-- Opening Marker --

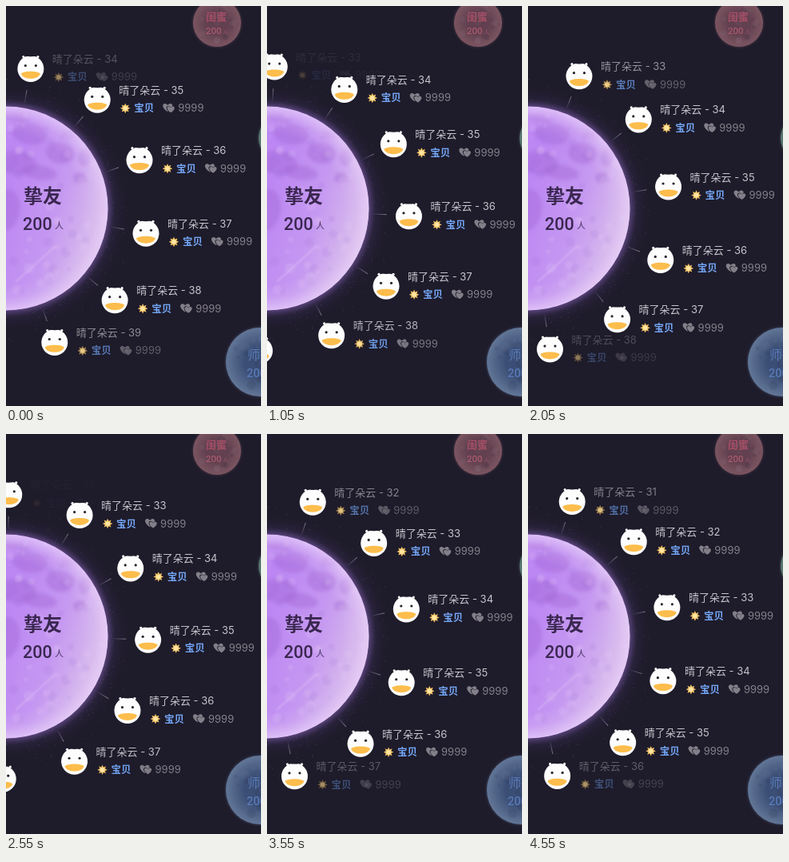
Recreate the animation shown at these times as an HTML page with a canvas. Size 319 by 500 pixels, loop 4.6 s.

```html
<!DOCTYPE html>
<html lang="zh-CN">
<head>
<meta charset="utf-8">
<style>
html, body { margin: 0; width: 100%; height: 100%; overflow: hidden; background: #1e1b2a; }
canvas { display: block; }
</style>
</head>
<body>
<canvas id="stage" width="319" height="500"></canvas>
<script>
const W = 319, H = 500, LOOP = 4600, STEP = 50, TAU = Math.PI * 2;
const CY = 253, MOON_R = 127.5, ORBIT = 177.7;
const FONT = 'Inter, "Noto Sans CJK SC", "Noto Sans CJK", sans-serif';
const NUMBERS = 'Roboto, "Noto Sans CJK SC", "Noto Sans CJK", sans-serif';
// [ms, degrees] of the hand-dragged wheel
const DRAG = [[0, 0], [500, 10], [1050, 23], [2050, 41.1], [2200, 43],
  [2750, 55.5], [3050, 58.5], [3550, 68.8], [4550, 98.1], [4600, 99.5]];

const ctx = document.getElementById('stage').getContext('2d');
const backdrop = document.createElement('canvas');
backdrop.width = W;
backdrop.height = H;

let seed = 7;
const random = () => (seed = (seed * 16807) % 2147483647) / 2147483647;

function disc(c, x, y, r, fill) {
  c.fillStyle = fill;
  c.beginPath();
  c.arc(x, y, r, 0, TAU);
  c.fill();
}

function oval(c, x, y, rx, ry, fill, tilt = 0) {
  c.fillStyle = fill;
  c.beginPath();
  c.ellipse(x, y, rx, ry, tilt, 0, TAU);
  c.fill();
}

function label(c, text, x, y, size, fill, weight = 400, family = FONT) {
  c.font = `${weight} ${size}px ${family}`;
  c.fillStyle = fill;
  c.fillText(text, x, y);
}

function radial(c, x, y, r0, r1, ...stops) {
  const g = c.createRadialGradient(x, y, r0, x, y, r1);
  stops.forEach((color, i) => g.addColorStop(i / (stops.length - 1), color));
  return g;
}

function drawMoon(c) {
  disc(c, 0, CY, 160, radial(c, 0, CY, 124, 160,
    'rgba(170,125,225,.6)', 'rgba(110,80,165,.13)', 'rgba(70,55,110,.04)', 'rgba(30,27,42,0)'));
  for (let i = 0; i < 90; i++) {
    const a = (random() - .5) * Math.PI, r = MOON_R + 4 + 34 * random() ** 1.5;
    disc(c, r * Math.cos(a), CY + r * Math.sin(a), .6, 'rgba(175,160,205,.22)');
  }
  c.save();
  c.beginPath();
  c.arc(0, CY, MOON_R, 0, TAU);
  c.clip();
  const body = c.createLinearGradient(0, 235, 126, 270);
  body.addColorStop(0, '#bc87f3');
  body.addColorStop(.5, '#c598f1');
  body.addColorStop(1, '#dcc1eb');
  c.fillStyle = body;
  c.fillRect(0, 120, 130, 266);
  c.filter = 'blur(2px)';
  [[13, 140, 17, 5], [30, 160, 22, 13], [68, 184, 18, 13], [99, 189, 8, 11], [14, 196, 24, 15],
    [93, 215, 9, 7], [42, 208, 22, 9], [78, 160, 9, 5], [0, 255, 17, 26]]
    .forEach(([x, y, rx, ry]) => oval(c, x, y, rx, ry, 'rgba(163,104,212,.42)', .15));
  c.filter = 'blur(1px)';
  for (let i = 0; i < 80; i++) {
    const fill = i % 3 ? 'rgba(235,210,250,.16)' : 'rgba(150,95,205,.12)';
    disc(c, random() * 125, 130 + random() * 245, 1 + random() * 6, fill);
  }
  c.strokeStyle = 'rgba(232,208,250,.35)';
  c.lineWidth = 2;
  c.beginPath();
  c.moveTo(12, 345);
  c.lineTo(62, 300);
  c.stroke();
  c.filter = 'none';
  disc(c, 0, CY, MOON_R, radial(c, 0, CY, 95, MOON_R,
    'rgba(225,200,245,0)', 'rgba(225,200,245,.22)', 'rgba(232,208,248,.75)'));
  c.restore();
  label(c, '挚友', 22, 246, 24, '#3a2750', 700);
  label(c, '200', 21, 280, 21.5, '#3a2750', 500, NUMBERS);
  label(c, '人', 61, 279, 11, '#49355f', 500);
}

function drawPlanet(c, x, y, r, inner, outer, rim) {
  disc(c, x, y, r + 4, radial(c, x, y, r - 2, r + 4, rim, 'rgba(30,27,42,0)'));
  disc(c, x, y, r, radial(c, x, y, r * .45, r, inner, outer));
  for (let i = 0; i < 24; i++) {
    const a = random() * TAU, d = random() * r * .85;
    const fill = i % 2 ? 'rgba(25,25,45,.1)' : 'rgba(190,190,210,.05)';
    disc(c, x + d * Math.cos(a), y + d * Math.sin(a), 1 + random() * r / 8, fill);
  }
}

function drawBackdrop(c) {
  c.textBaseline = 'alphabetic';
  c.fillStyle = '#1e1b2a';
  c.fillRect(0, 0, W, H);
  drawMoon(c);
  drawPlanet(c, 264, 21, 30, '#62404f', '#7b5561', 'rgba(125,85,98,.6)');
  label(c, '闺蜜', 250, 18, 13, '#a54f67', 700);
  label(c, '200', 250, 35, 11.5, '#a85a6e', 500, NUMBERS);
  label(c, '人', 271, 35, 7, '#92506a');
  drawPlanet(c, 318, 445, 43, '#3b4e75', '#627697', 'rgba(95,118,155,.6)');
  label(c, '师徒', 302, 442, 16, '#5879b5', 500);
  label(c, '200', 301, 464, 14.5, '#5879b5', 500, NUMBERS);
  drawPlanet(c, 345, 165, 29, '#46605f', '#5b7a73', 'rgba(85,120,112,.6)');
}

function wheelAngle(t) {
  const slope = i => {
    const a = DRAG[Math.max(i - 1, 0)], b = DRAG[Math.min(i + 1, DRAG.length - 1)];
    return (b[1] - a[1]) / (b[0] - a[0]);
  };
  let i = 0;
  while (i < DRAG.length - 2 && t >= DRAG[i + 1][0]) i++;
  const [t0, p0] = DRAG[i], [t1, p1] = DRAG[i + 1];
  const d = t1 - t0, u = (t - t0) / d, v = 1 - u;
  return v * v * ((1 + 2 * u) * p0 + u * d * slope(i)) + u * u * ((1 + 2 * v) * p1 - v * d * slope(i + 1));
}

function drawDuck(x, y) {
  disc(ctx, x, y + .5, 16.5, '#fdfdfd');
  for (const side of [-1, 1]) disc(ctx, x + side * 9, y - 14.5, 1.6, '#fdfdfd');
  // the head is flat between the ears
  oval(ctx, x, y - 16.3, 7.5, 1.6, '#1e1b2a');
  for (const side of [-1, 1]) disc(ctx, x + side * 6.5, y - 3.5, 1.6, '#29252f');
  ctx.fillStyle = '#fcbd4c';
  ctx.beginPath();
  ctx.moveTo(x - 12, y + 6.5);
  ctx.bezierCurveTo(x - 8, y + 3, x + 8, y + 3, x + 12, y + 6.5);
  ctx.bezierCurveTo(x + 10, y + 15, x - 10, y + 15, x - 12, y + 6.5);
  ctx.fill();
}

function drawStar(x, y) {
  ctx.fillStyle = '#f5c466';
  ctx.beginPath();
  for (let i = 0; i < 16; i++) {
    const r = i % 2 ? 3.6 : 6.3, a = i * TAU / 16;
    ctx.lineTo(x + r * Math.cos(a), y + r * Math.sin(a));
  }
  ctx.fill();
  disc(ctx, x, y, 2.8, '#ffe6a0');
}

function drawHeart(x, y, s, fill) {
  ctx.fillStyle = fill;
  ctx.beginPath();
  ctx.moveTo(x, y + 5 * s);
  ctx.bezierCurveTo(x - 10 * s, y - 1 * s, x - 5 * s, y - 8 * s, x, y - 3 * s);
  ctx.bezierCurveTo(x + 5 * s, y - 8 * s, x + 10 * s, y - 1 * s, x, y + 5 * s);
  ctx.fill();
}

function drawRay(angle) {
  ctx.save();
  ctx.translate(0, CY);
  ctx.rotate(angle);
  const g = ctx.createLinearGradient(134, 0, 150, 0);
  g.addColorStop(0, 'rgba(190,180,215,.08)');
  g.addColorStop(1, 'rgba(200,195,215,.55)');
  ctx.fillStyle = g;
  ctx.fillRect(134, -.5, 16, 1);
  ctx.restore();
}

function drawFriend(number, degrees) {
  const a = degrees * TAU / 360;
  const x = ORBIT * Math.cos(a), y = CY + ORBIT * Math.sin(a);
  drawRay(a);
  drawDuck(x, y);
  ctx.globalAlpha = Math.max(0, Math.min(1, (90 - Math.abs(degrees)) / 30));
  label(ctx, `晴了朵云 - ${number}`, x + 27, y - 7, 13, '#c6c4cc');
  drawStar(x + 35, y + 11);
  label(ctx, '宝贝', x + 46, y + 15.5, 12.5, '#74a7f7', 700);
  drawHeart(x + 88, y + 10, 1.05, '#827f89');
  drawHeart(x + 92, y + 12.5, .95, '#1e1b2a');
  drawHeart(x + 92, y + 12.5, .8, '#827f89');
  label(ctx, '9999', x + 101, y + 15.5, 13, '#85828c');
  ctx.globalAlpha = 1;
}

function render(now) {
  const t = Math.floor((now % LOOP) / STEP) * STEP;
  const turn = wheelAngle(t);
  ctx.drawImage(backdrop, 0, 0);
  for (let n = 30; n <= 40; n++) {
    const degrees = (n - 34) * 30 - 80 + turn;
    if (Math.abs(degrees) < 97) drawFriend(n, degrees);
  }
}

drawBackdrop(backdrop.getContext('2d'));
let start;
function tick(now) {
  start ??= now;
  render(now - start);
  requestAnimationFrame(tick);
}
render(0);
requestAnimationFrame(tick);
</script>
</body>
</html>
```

-- Closing Marker --

Task details ->
Copy out every line from the data above in which the word "addColorStop" occurs.

Result ->
  stops.forEach((color, i) => g.addColorStop(i / (stops.length - 1), color));
  body.addColorStop(0, '#bc87f3');
  body.addColorStop(.5, '#c598f1');
  body.addColorStop(1, '#dcc1eb');
  g.addColorStop(0, 'rgba(190,180,215,.08)');
  g.addColorStop(1, 'rgba(200,195,215,.55)');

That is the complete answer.